REQUIREMENT: Could you return each line of the material that has "address" in it?

EXTRACTED DATA:

▬▬▬

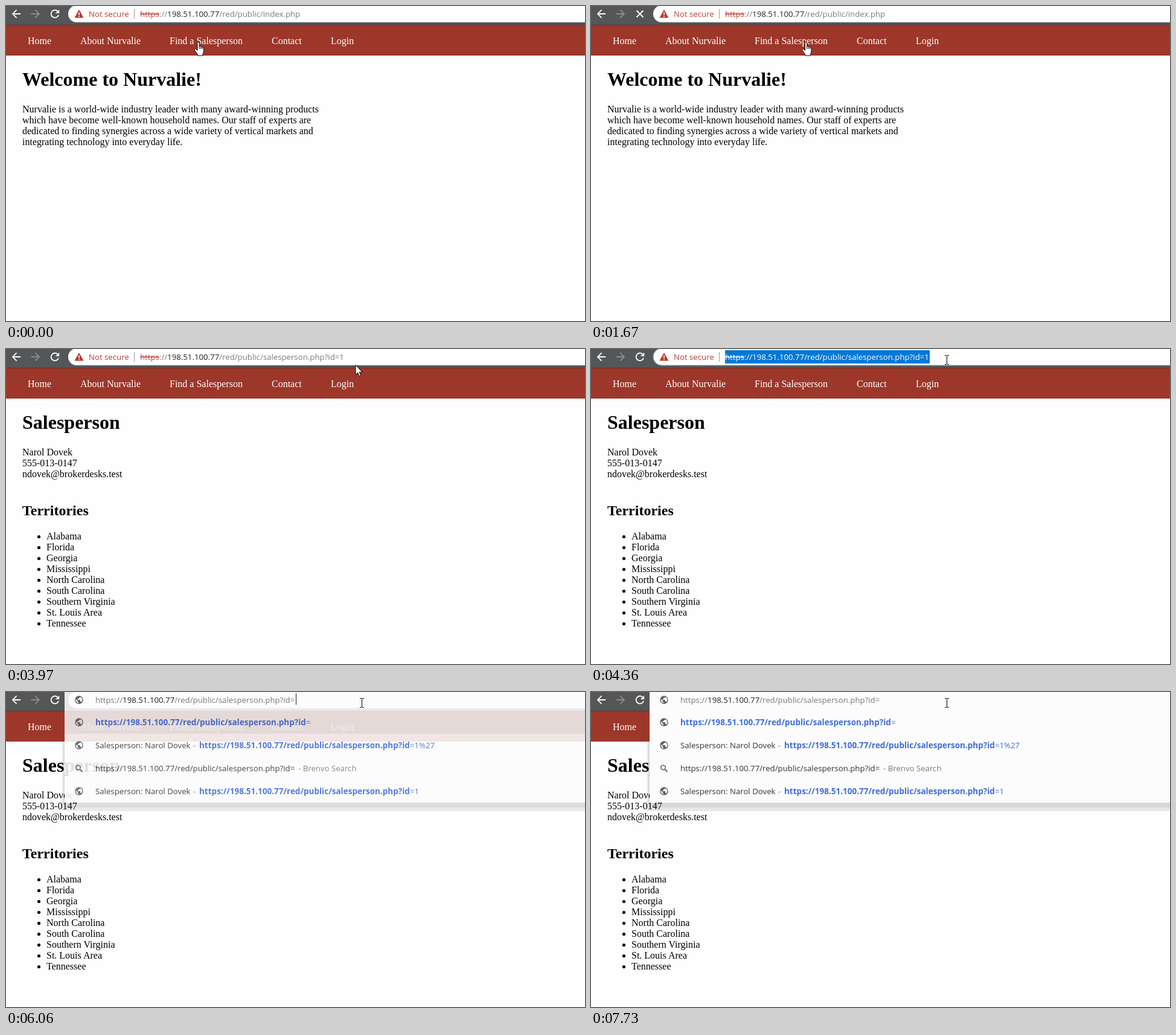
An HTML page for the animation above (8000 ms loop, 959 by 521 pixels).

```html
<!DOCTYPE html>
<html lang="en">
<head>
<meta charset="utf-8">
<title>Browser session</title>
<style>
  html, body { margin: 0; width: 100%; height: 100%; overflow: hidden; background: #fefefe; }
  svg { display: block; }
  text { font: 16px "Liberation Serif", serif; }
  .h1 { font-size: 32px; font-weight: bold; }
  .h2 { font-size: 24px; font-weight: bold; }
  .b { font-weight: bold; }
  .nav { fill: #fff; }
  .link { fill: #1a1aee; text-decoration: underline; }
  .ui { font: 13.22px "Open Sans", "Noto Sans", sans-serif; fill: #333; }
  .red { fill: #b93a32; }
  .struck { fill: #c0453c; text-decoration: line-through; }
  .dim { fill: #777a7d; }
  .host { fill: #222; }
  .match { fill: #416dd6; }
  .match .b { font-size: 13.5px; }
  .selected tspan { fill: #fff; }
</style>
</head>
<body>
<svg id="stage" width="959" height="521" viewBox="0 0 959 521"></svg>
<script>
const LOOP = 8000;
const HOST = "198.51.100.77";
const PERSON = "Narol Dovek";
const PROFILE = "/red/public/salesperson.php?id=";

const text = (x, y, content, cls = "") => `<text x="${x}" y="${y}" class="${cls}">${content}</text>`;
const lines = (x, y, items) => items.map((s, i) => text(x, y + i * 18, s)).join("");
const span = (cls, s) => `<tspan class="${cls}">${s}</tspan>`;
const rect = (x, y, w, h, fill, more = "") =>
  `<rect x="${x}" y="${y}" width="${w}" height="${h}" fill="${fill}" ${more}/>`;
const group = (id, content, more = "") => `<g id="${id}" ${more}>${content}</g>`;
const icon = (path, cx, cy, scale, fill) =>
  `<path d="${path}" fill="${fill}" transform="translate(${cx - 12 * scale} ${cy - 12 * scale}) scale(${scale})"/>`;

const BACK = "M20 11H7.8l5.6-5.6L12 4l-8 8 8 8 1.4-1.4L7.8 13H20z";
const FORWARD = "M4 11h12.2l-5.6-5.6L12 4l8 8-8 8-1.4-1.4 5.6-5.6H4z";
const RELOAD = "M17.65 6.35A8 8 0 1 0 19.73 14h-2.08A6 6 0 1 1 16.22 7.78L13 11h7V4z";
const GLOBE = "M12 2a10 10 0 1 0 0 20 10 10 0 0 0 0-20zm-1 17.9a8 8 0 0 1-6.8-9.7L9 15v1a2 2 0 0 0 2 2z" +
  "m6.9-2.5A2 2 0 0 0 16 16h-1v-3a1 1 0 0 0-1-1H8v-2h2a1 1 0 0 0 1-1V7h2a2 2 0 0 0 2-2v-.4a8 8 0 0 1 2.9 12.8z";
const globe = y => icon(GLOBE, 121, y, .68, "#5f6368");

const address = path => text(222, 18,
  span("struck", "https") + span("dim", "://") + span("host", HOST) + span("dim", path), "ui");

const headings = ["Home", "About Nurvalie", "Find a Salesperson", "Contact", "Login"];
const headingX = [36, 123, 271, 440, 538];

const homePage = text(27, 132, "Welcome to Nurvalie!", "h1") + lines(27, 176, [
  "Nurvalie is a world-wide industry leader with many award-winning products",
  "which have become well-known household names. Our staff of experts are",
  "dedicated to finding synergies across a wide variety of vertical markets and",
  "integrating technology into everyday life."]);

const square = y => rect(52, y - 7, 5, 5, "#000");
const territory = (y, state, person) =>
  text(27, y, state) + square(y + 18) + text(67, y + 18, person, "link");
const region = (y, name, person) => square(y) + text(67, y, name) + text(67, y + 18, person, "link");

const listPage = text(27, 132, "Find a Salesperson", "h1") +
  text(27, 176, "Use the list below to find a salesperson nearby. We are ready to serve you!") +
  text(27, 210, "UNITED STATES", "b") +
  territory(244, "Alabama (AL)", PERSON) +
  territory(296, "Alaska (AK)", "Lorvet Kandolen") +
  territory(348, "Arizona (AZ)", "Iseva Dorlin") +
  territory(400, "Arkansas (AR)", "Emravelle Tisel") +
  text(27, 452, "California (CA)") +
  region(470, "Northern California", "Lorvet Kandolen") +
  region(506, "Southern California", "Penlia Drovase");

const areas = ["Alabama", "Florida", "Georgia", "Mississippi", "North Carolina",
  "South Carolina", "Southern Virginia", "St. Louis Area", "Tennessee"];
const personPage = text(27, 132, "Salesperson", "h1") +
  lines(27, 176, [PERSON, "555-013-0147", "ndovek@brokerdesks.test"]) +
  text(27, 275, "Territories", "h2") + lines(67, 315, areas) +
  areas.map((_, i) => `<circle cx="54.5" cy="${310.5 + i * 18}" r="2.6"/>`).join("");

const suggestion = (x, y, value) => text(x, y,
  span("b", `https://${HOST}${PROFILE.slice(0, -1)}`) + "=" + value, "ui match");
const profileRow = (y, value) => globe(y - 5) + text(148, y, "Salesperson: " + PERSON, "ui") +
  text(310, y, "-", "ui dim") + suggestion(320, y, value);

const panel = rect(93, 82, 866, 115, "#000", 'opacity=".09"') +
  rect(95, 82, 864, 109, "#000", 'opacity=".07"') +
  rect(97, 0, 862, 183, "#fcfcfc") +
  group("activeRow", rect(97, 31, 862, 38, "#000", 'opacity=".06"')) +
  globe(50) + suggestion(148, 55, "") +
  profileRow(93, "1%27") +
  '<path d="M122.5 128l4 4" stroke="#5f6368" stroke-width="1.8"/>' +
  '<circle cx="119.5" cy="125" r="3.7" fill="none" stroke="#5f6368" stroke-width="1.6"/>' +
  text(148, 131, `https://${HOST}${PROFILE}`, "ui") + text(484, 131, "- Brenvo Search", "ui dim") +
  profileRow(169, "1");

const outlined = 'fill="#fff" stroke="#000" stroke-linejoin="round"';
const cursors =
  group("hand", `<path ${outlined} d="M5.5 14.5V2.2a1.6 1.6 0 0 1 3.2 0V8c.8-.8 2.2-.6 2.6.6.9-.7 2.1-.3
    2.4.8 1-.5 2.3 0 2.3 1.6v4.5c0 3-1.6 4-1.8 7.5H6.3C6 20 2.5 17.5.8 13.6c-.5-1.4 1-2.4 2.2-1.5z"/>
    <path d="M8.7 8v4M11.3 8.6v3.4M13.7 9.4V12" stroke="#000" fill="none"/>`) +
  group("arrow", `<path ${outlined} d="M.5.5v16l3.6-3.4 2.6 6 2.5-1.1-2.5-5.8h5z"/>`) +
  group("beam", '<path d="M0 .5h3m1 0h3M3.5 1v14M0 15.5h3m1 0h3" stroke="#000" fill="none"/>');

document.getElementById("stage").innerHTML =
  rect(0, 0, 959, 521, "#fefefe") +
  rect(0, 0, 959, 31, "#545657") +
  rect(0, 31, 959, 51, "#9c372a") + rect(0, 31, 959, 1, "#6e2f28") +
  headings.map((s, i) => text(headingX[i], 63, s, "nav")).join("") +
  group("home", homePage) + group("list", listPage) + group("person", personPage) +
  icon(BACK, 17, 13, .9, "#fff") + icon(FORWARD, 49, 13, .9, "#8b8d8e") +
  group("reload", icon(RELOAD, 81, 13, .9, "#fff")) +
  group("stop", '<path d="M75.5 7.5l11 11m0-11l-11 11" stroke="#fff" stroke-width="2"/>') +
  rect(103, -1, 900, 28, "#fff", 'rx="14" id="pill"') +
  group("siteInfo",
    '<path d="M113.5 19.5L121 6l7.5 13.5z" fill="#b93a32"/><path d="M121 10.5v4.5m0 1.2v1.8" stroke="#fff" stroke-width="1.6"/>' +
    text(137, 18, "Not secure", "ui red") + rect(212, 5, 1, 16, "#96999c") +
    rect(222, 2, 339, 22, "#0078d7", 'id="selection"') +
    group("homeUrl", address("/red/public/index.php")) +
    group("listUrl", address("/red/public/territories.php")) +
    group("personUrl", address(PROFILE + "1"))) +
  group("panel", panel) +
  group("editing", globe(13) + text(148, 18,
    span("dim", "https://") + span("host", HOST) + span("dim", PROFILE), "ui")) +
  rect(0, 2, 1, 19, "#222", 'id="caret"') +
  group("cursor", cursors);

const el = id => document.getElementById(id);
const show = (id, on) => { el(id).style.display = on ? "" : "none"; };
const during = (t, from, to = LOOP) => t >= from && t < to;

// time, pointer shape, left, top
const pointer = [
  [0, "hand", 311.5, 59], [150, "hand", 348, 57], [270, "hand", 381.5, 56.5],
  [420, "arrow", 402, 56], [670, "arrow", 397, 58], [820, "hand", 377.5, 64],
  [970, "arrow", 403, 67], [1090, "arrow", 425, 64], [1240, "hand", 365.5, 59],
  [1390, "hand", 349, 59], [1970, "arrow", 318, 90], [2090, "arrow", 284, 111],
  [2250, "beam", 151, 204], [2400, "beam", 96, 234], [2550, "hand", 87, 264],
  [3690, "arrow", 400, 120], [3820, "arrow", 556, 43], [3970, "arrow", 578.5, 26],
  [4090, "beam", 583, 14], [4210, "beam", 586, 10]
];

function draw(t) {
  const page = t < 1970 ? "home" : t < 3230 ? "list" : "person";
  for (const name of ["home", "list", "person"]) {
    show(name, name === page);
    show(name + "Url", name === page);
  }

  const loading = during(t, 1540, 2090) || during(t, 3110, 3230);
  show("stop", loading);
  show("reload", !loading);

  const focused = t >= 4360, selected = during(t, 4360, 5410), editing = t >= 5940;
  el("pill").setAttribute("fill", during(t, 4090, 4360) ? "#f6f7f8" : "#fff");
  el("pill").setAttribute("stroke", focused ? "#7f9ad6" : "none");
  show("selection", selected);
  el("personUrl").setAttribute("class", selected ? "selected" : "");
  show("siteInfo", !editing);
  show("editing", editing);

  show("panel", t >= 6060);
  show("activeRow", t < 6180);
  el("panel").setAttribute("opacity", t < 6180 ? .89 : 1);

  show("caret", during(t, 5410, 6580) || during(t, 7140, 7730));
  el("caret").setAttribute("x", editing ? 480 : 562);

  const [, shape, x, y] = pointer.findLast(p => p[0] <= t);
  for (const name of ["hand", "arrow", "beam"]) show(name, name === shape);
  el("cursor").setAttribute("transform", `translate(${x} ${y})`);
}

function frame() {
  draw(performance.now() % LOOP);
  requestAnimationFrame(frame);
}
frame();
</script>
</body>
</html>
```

▬▬▬

ANSWER TO THIS EXERCISE:
const address = path => text(222, 18,
    group("homeUrl", address("/red/public/index.php")) +
    group("listUrl", address("/red/public/territories.php")) +
    group("personUrl", address(PROFILE + "1"))) +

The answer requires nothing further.